[Source texts of formatted documents]
┌────────

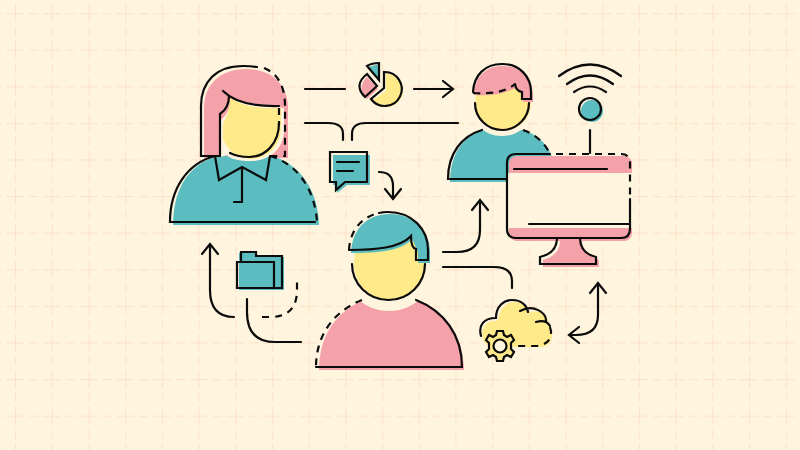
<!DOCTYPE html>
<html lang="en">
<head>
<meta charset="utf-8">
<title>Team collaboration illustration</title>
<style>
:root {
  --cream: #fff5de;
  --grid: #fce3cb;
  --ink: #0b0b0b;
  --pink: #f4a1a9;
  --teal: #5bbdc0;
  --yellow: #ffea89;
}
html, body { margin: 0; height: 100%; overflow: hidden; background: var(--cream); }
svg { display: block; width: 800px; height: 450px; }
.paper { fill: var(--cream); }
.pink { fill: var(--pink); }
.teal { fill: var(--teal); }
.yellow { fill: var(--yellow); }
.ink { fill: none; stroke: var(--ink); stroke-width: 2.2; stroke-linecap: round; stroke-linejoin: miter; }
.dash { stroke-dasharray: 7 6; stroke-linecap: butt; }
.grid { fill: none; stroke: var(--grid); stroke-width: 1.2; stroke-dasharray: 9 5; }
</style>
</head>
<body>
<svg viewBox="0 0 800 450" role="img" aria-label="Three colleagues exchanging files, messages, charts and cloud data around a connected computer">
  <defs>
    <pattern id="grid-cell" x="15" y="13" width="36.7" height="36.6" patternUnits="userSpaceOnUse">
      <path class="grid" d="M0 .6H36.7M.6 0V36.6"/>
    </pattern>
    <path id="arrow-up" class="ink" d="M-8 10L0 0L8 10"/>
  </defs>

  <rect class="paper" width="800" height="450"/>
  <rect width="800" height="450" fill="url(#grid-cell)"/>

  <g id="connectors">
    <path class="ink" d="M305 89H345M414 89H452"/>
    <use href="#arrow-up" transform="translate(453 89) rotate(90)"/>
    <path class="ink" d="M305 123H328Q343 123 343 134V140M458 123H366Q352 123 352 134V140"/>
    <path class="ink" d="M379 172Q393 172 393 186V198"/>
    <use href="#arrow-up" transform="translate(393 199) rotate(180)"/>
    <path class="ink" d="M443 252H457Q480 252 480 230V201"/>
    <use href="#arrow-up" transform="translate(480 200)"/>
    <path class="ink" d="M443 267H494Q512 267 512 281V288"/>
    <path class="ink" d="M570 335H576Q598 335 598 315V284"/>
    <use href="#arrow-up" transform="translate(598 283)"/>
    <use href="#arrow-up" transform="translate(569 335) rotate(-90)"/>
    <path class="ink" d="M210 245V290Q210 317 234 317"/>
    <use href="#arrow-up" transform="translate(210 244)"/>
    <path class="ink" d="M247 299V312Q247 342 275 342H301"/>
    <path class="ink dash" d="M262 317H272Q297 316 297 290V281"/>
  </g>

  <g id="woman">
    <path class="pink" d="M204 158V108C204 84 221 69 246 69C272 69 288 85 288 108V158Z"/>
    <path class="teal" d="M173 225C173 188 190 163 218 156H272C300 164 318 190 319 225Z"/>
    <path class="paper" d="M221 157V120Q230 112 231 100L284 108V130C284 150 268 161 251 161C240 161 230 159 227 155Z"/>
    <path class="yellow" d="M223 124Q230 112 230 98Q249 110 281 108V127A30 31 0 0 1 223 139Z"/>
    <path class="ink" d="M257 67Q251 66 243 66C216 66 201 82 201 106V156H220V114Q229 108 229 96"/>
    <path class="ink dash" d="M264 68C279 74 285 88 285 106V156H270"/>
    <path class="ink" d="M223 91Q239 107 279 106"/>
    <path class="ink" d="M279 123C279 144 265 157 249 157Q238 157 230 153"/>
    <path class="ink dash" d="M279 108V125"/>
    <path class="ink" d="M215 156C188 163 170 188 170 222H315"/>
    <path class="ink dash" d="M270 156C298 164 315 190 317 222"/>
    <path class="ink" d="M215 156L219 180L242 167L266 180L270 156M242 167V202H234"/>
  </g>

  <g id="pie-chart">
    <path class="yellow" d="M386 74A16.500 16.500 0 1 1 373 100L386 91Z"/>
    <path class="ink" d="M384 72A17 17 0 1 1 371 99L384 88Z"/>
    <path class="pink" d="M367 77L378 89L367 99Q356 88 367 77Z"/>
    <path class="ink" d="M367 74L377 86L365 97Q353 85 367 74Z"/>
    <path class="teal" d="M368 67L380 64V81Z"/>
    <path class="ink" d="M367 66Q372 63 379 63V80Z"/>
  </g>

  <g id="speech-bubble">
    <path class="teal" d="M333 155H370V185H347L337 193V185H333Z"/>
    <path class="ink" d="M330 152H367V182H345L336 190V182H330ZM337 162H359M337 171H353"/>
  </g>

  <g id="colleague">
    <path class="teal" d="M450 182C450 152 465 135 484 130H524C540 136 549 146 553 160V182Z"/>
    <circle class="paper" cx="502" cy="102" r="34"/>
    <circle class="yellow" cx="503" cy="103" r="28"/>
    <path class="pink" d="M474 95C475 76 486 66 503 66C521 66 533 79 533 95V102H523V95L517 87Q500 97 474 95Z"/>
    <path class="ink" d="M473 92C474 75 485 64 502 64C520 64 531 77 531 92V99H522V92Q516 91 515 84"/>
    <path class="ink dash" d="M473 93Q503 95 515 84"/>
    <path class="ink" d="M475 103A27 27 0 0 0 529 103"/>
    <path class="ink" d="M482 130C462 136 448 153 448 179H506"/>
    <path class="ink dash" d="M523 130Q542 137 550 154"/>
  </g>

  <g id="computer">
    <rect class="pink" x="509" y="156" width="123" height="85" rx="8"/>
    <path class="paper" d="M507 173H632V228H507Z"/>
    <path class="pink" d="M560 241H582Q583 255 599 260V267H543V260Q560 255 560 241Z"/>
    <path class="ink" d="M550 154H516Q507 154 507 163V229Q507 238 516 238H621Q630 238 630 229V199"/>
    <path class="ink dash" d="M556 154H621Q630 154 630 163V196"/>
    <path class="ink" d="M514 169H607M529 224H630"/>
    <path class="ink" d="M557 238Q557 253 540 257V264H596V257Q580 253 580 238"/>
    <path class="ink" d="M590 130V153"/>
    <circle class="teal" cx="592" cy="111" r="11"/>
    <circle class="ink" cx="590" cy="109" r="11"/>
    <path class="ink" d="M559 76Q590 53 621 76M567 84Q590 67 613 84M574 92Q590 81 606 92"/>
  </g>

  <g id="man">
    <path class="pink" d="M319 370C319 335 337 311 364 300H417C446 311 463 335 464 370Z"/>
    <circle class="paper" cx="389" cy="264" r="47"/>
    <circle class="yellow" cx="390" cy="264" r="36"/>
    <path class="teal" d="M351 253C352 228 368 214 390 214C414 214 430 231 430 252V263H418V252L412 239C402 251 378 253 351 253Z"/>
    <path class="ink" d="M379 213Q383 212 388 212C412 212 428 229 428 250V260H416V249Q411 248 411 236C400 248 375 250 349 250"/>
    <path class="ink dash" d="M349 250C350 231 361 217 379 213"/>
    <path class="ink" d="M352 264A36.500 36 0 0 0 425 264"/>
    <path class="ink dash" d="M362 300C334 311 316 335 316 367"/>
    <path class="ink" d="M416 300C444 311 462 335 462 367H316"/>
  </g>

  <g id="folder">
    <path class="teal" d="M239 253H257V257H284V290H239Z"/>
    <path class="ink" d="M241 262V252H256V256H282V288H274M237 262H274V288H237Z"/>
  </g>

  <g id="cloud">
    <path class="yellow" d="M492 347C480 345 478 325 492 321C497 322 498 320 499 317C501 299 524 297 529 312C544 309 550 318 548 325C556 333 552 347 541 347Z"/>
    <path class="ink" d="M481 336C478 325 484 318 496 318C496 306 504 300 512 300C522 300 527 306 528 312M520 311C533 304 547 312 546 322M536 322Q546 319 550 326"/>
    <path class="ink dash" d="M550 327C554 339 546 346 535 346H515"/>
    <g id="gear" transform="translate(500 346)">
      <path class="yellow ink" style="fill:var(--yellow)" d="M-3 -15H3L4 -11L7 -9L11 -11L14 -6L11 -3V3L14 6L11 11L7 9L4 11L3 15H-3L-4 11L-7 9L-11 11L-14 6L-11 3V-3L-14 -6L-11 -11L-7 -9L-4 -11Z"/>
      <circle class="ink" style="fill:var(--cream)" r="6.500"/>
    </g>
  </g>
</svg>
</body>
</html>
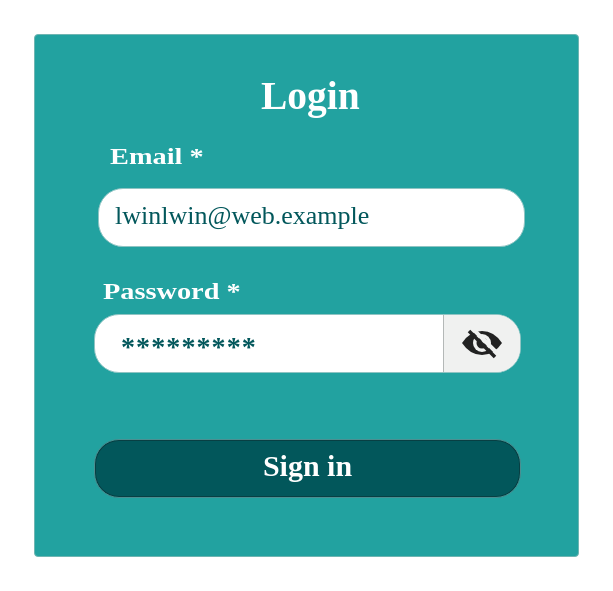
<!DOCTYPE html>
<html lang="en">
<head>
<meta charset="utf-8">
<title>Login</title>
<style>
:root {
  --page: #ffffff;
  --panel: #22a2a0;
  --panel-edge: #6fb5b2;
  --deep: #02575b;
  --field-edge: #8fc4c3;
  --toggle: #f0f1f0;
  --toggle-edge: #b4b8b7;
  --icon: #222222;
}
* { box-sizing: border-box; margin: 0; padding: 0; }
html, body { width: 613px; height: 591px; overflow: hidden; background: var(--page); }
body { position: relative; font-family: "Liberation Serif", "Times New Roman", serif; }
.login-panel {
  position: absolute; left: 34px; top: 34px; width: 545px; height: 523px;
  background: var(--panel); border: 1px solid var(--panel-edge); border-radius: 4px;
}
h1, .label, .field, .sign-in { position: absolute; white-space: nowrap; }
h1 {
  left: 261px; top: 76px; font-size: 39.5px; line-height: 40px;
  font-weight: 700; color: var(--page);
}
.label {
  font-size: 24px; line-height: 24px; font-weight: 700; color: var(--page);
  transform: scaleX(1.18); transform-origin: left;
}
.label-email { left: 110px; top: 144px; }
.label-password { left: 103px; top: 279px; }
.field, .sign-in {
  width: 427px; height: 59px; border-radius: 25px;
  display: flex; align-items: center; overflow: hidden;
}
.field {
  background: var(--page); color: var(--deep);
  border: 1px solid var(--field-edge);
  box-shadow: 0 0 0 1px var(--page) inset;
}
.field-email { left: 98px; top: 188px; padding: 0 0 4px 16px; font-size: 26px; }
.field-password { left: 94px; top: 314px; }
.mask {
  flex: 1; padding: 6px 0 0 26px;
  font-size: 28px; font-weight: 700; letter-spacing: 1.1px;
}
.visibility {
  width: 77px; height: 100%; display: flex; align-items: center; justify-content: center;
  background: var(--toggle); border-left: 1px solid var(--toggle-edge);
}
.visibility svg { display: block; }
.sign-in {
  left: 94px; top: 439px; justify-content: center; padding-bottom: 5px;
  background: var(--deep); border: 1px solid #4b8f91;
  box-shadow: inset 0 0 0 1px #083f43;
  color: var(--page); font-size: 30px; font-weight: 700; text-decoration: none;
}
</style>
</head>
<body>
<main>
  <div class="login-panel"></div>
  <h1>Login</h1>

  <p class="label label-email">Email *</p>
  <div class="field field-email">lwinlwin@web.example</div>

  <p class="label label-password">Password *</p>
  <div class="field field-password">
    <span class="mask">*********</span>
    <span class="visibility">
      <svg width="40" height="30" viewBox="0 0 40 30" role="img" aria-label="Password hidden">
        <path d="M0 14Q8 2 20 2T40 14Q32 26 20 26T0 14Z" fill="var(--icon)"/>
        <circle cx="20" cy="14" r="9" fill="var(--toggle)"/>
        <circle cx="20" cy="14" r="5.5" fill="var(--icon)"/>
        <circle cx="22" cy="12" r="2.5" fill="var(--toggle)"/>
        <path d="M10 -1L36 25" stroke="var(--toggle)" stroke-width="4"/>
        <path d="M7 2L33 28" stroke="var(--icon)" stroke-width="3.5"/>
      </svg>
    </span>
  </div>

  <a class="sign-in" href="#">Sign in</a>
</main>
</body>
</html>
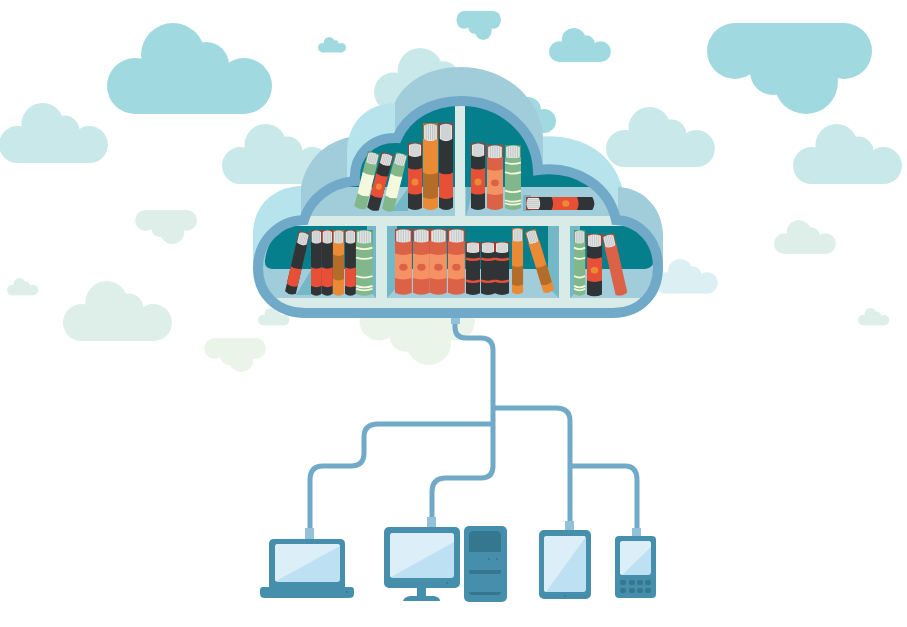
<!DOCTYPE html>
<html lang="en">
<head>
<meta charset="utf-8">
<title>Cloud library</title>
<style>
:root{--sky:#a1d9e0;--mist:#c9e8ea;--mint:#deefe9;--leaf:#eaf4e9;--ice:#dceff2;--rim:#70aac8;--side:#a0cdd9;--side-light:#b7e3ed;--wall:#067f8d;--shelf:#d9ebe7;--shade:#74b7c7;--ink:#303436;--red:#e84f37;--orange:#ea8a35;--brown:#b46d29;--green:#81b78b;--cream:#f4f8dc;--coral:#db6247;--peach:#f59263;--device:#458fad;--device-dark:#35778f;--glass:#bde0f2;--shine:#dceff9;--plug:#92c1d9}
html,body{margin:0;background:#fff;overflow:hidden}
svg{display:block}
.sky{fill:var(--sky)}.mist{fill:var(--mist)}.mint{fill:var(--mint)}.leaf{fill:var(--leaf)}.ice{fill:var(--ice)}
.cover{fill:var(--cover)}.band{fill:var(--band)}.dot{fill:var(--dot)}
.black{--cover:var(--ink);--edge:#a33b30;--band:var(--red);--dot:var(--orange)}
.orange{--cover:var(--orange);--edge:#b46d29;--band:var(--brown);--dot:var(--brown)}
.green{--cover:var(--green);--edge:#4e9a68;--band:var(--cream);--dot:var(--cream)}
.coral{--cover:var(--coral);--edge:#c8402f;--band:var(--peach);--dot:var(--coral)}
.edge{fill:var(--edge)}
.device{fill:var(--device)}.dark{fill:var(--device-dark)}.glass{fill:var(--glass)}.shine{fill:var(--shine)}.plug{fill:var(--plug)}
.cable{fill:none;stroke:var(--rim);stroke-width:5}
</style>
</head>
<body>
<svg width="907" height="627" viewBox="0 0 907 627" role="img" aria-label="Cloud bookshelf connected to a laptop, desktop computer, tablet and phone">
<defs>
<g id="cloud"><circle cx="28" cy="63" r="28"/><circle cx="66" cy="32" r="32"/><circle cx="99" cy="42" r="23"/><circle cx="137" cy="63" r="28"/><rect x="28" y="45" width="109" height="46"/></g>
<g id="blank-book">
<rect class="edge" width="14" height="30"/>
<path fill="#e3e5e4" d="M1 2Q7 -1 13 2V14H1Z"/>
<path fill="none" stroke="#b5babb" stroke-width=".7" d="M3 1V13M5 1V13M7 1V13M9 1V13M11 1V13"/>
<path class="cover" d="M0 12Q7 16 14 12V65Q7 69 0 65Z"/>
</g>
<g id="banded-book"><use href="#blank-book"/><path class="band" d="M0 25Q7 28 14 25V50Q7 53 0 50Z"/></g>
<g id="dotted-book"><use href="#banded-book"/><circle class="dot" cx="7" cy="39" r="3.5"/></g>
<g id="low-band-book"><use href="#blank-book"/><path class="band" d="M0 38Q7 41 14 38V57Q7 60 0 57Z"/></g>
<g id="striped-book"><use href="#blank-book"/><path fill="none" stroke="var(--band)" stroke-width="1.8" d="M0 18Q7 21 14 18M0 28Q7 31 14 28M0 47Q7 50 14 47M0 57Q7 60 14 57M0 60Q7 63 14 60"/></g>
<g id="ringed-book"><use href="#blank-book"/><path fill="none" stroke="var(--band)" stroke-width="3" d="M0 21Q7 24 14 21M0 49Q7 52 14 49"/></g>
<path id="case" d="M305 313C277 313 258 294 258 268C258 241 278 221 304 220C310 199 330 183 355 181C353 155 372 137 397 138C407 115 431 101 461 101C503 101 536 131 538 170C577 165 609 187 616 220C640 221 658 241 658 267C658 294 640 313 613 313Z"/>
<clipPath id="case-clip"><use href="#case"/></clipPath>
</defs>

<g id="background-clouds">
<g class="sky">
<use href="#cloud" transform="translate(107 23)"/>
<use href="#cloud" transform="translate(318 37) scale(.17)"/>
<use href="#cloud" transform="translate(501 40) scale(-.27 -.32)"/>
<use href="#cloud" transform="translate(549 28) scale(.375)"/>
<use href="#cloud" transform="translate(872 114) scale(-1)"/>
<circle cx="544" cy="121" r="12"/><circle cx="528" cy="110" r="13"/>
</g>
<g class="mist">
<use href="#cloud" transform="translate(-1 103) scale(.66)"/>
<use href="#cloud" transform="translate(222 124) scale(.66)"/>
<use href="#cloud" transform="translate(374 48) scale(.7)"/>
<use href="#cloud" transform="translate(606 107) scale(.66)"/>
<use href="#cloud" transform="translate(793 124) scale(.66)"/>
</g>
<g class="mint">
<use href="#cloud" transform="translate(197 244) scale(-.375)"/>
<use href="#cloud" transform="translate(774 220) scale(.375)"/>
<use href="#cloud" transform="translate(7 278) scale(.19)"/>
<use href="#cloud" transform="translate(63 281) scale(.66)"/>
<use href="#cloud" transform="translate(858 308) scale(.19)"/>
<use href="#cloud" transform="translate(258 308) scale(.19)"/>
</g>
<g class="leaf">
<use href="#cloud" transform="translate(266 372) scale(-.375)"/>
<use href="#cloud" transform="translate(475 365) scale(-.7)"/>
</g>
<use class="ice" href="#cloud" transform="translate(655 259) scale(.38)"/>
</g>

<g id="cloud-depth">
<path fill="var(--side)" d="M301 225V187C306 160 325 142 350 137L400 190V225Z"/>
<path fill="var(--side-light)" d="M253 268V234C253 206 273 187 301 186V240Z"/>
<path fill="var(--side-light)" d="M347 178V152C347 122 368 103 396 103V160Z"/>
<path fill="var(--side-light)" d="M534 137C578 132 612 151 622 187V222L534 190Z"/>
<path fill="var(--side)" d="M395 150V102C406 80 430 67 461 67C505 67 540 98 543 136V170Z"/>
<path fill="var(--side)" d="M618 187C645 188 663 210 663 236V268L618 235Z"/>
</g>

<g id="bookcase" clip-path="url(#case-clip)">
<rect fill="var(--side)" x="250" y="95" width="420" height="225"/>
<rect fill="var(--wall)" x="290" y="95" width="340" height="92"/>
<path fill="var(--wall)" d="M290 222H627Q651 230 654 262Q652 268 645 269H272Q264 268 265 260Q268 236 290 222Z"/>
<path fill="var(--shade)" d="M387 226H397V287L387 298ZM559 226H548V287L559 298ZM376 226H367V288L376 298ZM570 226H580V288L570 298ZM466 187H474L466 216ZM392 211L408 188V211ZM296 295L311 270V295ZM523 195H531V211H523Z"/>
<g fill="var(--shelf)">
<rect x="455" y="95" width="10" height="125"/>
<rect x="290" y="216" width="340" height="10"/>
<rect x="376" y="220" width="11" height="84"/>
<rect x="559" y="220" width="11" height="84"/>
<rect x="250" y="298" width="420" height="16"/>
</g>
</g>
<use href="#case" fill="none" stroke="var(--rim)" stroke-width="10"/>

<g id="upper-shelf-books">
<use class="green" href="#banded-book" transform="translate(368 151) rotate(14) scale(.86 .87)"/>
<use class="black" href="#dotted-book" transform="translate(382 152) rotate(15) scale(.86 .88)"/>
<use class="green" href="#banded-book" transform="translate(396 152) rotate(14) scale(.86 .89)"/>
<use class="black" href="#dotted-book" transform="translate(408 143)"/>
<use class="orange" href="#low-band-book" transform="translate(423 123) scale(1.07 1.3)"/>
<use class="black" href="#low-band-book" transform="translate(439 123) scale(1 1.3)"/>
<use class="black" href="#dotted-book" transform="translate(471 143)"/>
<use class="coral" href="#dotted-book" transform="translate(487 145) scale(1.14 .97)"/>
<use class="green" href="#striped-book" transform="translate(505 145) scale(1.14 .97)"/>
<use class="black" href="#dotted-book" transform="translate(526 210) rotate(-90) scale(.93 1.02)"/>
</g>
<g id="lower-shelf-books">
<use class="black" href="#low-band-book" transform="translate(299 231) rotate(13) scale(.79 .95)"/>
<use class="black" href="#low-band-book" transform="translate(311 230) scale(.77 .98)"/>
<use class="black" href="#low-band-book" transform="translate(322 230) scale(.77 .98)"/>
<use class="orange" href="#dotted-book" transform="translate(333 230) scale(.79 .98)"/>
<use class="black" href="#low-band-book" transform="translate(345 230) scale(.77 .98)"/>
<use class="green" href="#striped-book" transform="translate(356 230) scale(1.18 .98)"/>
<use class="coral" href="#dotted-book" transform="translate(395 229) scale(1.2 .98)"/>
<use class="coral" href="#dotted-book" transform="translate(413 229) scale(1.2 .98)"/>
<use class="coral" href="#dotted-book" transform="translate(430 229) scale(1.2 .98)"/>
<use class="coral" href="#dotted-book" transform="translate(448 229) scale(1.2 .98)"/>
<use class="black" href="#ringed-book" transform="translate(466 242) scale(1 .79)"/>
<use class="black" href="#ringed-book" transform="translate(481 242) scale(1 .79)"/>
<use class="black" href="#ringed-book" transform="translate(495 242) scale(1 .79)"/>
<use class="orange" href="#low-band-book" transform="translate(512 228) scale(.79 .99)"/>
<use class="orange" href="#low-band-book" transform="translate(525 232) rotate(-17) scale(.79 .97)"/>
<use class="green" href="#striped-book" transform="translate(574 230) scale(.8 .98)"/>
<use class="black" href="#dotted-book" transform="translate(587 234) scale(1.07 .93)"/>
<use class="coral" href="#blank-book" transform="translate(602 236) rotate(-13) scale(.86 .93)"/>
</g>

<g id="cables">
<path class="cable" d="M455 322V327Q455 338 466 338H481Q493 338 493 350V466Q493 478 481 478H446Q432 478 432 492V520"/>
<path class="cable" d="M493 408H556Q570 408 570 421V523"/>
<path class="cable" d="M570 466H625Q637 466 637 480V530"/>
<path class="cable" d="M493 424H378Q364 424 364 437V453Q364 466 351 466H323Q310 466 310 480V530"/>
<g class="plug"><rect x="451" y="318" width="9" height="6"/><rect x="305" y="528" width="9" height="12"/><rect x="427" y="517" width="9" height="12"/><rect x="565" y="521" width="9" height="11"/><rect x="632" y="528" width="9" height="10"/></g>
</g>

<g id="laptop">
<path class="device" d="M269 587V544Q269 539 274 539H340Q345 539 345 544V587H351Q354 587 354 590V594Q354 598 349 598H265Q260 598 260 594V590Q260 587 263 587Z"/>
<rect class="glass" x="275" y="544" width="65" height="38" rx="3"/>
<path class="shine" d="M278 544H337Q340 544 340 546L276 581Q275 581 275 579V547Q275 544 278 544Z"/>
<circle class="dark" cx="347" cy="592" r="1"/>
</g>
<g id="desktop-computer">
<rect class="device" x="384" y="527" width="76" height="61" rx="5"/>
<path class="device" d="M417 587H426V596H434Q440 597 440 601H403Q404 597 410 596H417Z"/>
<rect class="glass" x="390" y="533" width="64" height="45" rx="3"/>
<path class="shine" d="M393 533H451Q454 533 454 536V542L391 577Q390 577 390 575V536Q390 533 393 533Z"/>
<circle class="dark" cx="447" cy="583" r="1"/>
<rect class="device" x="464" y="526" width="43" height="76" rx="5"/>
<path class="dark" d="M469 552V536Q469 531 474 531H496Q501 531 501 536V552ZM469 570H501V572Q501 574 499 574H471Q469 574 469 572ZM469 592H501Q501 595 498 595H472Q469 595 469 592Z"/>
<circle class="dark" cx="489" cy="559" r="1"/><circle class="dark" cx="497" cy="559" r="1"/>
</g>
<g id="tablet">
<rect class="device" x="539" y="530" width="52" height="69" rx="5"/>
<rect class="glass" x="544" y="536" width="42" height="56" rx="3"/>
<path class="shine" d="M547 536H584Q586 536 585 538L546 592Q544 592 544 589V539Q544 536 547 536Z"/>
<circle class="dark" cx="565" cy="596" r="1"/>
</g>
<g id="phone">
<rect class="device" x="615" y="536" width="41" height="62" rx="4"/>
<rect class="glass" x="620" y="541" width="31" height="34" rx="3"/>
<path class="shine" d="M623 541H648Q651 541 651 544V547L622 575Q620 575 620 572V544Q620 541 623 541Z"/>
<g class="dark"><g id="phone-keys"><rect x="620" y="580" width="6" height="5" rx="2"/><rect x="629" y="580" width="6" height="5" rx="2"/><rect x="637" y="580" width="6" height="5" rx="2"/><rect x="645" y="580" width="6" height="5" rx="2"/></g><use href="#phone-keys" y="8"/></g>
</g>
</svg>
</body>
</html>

└────────

— WORK ORDER —
Out of the entries, pull every line that mentions "side".

— RESPONSE —
:root{--sky:#a1d9e0;--mist:#c9e8ea;--mint:#deefe9;--leaf:#eaf4e9;--ice:#dceff2;--rim:#70aac8;--side:#a0cdd9;--side-light:#b7e3ed;--wall:#067f8d;--shelf:#d9ebe7;--shade:#74b7c7;--ink:#303436;--red:#e84f37;--orange:#ea8a35;--brown:#b46d29;--green:#81b78b;--cream:#f4f8dc;--coral:#db6247;--peach:#f59263;--device:#458fad;--device-dark:#35778f;--glass:#bde0f2;--shine:#dceff9;--plug:#92c1d9}
<path fill="var(--side)" d="M301 225V187C306 160 325 142 350 137L400 190V225Z"/>
<path fill="var(--side-light)" d="M253 268V234C253 206 273 187 301 186V240Z"/>
<path fill="var(--side-light)" d="M347 178V152C347 122 368 103 396 103V160Z"/>
<path fill="var(--side-light)" d="M534 137C578 132 612 151 622 187V222L534 190Z"/>
<path fill="var(--side)" d="M395 150V102C406 80 430 67 461 67C505 67 540 98 543 136V170Z"/>
<path fill="var(--side)" d="M618 187C645 188 663 210 663 236V268L618 235Z"/>
<rect fill="var(--side)" x="250" y="95" width="420" height="225"/>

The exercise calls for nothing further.